Skip to main content

S.C. Mom Returned Home from Hunting and Allegedly Used Deer Rifle to Kill 6-Year-Old Son on Thanksgiving, ‘Wanted to Send’ Victim to ‘Heaven’

Mary Amelia Rosborough

Mary Amelia Rosborough

A mother in South Carolina was arrested after authorities say she used a deer hunting rifle to shoot and kill her 6-year-old son on Thanksgiving, only an hour after she used the same firearm to kill a deer. Mary Amelia Rosborough, 31, of Chester, was taken into custody Thursday and accused of murdering her child, The Voice of Blythewood & Fairfield County reported.

According to the report, deputies with the Fairfield County and Chester County Sheriff’s Offices on Thursday evening responded to a call about a young gunshot wound victim at a home in the 1700 block of Old Douglas Road near Blackstock. Upon arriving at the scene, Rosborough’s brother, Will Rosborough, told first responders that his sister had just shot her son and other family members were already driving him to a hospital in Chester. Will Rosborough had reportedly been restraining his sister inside the home until law enforcement arrived.

Deputies secured the .243 caliber deer rifle and ammunition for evidence before arresting Rosborough. The boy, who Will Rosborough later identified as Jase Wise Rosborough, was reportedly pronounced dead shortly after arriving at the hospital.

A Fairfield County Sheriff’s Office incident report obtained by the Rock Hill Herald stated that Amelia had used the alleged murder weapon to kill a deer approximately one hour before she allegedly shot and killed her son.

Fairfield County Sheriff Will Montgomery reportedly told The Voice that “at about 6 p.m., [Amelia] Rosborough, the boy’s mother, had returned from hunting, was carrying her gun, went into her room to change clothes, and shot her son in the upper body.”

After hearing the firearm discharge, Rosborough’s brother reportedly ran in the direction of the room just as his sister was coming out “with the gun breached as she was trying to reload,” the report stated.
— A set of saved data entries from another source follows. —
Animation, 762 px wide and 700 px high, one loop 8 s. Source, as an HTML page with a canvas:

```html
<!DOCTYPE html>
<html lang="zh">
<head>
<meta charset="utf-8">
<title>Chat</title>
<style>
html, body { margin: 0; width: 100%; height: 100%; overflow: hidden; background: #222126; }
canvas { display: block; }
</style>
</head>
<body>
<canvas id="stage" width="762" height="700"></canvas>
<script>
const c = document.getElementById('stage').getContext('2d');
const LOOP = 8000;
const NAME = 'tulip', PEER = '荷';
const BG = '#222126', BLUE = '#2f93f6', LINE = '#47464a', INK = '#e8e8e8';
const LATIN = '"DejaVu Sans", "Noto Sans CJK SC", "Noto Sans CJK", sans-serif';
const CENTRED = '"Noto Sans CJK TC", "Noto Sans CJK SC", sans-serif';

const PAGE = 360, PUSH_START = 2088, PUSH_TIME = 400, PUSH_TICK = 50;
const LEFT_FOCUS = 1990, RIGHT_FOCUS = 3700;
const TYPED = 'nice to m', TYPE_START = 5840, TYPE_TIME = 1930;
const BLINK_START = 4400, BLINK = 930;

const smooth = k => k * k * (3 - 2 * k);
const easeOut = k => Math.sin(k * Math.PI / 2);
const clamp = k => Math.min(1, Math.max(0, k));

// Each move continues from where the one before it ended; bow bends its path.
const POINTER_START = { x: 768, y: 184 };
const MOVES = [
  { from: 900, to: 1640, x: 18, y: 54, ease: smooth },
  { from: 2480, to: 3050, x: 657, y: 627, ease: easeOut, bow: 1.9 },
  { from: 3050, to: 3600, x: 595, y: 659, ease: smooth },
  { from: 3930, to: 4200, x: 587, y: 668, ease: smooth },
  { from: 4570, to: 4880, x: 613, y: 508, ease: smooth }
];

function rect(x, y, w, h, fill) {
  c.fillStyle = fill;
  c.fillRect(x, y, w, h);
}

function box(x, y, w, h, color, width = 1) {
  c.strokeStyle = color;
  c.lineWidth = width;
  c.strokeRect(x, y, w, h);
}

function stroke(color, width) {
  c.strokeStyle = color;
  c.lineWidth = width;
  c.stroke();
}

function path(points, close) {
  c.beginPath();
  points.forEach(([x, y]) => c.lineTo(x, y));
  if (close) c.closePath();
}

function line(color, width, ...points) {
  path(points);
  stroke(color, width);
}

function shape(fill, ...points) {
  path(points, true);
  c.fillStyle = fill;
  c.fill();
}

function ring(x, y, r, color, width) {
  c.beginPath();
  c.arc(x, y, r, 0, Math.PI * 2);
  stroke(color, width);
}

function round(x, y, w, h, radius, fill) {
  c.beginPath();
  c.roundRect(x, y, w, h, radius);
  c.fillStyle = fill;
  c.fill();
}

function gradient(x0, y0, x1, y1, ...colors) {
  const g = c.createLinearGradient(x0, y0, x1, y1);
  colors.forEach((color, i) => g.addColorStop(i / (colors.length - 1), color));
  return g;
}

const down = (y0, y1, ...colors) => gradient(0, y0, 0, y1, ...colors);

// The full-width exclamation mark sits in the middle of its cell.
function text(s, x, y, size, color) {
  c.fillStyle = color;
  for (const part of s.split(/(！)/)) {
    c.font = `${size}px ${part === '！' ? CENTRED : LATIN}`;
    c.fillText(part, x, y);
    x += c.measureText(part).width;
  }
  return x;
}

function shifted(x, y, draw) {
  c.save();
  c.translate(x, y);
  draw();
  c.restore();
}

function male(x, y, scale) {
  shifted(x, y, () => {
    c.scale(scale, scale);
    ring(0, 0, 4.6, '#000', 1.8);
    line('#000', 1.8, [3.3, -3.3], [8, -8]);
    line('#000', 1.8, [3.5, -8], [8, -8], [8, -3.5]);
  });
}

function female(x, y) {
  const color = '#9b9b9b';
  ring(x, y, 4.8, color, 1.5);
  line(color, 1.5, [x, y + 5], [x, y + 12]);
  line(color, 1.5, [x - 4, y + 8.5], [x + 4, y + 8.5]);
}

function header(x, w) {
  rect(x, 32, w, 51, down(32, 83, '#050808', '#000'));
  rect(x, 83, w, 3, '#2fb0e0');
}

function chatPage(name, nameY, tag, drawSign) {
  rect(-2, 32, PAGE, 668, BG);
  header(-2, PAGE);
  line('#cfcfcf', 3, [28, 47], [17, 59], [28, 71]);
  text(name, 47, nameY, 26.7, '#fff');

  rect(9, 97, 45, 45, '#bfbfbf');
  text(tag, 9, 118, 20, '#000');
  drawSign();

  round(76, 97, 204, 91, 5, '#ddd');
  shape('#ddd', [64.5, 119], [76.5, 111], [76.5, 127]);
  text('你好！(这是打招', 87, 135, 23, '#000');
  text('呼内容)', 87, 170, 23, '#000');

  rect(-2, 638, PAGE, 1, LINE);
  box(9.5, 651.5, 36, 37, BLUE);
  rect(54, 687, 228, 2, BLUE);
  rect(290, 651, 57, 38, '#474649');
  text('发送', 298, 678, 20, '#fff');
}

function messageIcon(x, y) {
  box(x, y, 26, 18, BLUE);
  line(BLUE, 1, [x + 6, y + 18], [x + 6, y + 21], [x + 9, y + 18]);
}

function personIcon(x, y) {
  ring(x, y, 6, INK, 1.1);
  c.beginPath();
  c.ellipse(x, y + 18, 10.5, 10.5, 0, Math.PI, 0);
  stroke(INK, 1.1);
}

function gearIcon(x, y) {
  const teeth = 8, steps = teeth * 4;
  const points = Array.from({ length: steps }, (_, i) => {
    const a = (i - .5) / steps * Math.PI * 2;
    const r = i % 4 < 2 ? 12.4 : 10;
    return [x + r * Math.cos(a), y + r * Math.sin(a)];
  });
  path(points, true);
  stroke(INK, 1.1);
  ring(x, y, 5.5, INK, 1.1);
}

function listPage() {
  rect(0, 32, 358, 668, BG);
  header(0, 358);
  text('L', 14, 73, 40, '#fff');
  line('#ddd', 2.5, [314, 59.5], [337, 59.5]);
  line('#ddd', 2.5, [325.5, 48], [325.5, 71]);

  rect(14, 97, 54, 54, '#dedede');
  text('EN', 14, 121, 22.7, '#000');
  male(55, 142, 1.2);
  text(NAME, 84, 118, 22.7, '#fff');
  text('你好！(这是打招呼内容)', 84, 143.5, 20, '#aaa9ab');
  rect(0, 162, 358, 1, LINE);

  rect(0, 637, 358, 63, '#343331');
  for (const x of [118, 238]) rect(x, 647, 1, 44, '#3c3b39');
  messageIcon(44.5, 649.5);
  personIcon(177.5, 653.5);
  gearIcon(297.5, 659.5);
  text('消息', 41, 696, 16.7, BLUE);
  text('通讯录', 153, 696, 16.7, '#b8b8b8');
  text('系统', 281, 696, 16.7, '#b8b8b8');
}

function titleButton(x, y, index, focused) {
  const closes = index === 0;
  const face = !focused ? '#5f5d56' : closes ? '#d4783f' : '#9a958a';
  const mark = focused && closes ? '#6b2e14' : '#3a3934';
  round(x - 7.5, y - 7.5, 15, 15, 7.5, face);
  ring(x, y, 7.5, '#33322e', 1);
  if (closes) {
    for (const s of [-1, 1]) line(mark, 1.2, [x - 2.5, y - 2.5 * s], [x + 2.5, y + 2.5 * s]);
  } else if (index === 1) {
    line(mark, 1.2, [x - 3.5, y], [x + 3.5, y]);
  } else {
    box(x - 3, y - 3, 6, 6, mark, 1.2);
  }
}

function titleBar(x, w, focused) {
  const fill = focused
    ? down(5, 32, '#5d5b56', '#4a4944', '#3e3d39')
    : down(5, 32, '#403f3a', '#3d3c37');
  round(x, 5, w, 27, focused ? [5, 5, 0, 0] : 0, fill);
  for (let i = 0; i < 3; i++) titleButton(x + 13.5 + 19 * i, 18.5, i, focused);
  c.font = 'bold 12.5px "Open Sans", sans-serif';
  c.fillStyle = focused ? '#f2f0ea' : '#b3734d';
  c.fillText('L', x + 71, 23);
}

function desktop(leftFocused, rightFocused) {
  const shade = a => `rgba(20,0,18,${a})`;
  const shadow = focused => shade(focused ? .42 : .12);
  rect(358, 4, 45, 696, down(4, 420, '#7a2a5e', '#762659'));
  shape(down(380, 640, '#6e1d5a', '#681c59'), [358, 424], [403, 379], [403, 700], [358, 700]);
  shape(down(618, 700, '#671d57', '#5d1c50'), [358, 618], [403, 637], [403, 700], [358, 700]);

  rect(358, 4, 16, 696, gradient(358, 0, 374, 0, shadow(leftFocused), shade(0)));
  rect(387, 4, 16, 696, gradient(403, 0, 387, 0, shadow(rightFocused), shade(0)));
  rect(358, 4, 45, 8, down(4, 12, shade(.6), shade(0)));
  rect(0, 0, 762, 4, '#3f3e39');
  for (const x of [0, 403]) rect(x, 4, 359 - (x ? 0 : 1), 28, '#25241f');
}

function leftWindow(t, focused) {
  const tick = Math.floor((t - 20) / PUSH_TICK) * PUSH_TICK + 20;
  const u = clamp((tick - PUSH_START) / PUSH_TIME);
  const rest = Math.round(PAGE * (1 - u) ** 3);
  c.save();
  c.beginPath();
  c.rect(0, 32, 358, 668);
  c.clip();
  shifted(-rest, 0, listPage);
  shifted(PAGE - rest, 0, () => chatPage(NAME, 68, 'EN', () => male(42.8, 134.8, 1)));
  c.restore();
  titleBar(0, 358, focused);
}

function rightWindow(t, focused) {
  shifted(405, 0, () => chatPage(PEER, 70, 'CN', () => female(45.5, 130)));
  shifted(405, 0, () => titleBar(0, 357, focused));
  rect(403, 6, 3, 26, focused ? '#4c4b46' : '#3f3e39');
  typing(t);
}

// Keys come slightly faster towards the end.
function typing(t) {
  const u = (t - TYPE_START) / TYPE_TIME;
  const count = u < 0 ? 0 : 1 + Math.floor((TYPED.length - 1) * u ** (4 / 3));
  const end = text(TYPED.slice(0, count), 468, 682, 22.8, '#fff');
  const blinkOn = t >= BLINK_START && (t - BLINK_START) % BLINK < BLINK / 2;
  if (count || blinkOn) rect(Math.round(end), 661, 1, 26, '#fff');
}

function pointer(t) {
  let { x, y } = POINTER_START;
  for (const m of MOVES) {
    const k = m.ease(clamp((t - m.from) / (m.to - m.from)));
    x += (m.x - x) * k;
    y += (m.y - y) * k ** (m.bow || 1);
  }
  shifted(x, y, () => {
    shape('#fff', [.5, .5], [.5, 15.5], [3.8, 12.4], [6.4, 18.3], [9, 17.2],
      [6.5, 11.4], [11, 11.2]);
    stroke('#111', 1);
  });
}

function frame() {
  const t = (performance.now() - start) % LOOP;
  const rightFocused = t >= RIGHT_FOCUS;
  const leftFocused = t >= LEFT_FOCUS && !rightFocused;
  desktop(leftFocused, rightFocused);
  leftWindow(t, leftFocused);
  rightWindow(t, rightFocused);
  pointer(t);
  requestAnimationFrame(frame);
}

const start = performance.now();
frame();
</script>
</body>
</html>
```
He then tackled his sister to the ground, secured the gun, and kept her restrained for authorities while other members of the family tried to get the child medical attention.
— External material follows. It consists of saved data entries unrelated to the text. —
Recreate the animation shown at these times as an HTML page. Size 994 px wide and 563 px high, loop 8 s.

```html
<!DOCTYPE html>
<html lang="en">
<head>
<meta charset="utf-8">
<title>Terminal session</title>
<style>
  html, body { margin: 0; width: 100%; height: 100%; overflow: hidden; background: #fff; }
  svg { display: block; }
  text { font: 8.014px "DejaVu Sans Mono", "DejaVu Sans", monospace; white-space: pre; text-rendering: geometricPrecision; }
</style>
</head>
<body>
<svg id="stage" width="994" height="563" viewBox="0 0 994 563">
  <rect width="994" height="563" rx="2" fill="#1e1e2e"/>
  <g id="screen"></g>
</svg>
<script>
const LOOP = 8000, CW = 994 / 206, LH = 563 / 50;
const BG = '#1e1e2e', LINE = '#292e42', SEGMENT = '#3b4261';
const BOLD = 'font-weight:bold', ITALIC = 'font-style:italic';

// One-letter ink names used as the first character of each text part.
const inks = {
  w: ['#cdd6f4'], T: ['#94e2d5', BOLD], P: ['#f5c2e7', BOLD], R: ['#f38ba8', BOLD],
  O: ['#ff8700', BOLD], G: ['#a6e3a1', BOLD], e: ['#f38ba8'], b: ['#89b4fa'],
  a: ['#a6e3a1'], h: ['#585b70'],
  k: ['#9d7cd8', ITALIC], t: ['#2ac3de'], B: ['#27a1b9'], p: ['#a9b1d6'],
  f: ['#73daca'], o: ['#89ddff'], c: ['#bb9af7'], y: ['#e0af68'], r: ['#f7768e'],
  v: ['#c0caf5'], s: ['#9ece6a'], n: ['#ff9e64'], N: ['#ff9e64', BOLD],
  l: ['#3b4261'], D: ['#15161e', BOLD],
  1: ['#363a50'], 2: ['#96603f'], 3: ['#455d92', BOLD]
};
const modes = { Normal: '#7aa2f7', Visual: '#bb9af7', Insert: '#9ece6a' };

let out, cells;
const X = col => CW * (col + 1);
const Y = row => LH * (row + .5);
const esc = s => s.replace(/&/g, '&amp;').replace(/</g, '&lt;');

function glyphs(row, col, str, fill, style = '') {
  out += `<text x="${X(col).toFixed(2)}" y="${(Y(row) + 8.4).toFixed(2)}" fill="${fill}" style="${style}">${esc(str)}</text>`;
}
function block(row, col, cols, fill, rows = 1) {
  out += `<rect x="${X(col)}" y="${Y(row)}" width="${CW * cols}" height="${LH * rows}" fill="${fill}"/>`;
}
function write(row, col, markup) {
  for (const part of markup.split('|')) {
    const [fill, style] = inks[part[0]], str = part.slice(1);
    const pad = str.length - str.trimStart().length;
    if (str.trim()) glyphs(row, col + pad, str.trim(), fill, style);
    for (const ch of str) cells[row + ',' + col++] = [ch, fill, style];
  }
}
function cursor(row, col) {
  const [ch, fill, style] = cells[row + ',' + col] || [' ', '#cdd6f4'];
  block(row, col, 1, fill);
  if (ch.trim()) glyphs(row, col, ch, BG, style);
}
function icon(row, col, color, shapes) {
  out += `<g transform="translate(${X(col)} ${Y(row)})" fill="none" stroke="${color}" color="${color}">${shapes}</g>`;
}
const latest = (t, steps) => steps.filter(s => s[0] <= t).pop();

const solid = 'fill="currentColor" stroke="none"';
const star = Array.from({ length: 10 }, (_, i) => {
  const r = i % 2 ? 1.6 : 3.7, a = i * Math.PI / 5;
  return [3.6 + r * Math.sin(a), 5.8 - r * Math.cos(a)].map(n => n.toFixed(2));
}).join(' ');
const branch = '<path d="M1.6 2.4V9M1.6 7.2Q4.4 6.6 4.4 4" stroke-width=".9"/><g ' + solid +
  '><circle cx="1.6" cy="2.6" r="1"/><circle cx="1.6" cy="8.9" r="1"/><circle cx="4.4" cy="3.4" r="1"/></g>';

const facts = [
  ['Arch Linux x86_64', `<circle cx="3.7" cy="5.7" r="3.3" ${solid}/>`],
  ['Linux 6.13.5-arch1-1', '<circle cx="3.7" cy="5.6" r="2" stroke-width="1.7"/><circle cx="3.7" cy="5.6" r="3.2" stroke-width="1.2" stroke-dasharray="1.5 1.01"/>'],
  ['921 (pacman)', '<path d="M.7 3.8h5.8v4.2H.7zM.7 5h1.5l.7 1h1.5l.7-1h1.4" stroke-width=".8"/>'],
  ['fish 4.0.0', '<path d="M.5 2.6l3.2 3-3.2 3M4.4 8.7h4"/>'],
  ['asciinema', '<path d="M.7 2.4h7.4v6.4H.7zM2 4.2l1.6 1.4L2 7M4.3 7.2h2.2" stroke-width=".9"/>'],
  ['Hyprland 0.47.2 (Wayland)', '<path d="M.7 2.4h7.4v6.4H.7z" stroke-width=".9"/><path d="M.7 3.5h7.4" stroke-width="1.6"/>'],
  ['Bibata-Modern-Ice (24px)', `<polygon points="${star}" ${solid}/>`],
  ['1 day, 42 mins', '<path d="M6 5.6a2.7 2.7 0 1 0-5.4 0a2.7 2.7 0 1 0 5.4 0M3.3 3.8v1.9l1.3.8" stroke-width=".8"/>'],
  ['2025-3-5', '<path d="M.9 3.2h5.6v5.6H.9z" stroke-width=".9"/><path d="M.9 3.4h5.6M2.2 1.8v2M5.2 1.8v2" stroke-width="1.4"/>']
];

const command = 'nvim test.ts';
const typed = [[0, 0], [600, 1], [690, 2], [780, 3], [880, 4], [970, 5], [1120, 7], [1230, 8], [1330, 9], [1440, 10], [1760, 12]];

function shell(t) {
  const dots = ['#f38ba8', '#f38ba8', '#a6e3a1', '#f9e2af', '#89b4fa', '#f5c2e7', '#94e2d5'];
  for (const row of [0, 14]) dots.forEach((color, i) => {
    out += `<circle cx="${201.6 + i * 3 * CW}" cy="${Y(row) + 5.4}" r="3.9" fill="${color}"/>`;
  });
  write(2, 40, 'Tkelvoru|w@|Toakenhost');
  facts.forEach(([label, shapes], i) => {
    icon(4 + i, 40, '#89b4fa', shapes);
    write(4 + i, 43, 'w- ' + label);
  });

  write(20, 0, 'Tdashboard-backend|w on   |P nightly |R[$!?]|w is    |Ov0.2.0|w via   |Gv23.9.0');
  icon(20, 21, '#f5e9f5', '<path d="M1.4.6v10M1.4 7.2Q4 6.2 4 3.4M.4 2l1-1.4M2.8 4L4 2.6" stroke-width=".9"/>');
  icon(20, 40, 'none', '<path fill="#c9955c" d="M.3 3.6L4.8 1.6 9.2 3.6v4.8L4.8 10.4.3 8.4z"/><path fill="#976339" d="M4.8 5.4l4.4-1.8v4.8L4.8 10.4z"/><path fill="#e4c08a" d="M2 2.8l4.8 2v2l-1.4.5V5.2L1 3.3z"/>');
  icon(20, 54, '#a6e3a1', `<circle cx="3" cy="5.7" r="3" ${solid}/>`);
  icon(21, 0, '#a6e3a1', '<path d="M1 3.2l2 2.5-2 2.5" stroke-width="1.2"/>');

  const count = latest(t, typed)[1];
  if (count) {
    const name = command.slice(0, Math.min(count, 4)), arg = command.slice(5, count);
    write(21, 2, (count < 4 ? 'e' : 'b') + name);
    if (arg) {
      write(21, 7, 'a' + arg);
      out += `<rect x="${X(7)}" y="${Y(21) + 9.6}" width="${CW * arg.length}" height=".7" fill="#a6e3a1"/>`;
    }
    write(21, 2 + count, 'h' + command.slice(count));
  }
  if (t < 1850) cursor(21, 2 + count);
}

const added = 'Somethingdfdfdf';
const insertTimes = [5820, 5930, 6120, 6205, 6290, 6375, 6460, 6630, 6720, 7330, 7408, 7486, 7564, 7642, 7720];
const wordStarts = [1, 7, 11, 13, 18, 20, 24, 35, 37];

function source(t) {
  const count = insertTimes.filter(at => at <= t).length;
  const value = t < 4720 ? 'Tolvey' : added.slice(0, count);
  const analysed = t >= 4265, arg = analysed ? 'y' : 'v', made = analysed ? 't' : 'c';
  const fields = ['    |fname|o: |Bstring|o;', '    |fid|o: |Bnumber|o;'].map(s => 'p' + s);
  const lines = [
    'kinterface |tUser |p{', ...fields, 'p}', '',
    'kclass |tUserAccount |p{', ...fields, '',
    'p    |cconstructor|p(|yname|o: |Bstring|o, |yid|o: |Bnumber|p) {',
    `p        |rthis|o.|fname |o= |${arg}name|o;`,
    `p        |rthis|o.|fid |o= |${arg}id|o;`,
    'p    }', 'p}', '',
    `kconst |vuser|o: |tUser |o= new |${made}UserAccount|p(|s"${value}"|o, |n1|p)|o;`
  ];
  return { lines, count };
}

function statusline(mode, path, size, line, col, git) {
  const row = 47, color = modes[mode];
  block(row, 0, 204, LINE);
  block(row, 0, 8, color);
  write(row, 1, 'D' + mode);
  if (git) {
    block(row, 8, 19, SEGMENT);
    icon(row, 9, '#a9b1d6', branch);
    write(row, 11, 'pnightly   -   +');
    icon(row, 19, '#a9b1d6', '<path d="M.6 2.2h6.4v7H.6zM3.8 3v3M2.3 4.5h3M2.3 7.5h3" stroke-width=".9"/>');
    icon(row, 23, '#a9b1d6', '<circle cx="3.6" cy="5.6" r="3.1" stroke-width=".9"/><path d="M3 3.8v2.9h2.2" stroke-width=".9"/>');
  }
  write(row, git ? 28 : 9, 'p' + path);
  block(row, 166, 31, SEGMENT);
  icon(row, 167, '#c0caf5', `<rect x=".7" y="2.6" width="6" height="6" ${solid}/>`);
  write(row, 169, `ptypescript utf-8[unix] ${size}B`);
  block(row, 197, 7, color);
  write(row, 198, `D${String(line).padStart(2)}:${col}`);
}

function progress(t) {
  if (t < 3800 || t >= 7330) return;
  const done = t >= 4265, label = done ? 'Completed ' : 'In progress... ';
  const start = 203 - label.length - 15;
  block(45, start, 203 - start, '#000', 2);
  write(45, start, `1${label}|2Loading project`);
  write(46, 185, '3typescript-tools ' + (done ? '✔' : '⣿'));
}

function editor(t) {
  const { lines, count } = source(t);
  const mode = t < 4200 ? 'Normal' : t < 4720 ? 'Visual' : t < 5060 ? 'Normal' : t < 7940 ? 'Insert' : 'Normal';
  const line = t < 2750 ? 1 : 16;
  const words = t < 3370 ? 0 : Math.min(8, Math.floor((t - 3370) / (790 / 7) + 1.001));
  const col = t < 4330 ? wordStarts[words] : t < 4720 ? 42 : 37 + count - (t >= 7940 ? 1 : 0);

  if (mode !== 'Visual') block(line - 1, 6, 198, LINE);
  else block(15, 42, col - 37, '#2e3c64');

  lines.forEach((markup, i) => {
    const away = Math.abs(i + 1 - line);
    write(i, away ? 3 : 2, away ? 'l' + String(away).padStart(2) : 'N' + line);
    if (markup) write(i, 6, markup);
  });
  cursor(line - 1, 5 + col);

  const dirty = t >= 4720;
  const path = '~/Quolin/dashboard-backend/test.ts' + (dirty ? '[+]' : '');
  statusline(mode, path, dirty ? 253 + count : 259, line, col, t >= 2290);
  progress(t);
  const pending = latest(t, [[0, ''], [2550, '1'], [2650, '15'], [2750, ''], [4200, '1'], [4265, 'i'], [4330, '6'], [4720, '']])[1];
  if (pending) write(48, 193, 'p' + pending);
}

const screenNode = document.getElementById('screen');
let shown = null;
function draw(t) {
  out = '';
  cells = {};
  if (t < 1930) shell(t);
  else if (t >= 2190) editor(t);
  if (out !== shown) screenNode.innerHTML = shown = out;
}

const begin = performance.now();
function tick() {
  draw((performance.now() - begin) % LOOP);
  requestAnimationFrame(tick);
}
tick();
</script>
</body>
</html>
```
According to the incident report, Will Rosborough reportedly told detectives that while he was wrestling with his sister she “made a statement something to the effect that she wanted to send the victim to heaven.”

Mary Amelia Rosborough

Mary Amelia Rosborough, WBTV screengrab

Following the shooting, Will also reportedly told The Voice that his sister, a single mother, was dealing with some issues (reportedly a drug addiction) but had not exhibited any dramatic changes in behavior that would have led anyone to believe she was a danger to her son.

“She was trying to resolve her issues. This was not something we expected would happen. It was the most unexpected tragedy I could have ever imagined. Nothing was going on to make this happen. Nothing was wrong,” Will said in an interview with the outlet. “She and my daddy had been deer hunting and she killed a doe. She got home and everything seemed fine. Then it happened.”

The Fairfield County Coroner’s Office is scheduled to conduct the child’s autopsy. The investigation is being assisted by the South Carolina Law Enforcement Division (SLED). SLED assistance is mandatory under state law for investigations into non-natural child deaths.

Amelia Rosborough was booked Friday morning in the Fairfield County Jail on one count each of murder/non-negligent manslaughter and possession of a weapon during a violent crime. She appeared before a magistrate judge over the weekend and was denied bond. She is facing a maximum sentence of 30 years to life behind bars.

Will Rosborough said he and the family are “devastated” and “angry” about what happened, but said his sister was likely not in her right mind at the time of the shooting.

“She was not a bad girl. She was sweet, and loves that boy. [Christmas] presents come in the mail every day that she ordered for him. She was trying to get help. We just didn’t know how bad her issues were,” he told The Voice. “[T]hat was not Amelia. That was not her. She was a loving daughter, sister, and mother. I can’t explain what happened.”

[image via The Voice]

Have a tip we should know? [email protected]

Filed Under:

Follow Law&Crime:

Jerry Lambe is a journalist at Law&Crime. He is a graduate of Georgetown University and New York Law School and previously worked in financial securities compliance and Civil Rights employment law.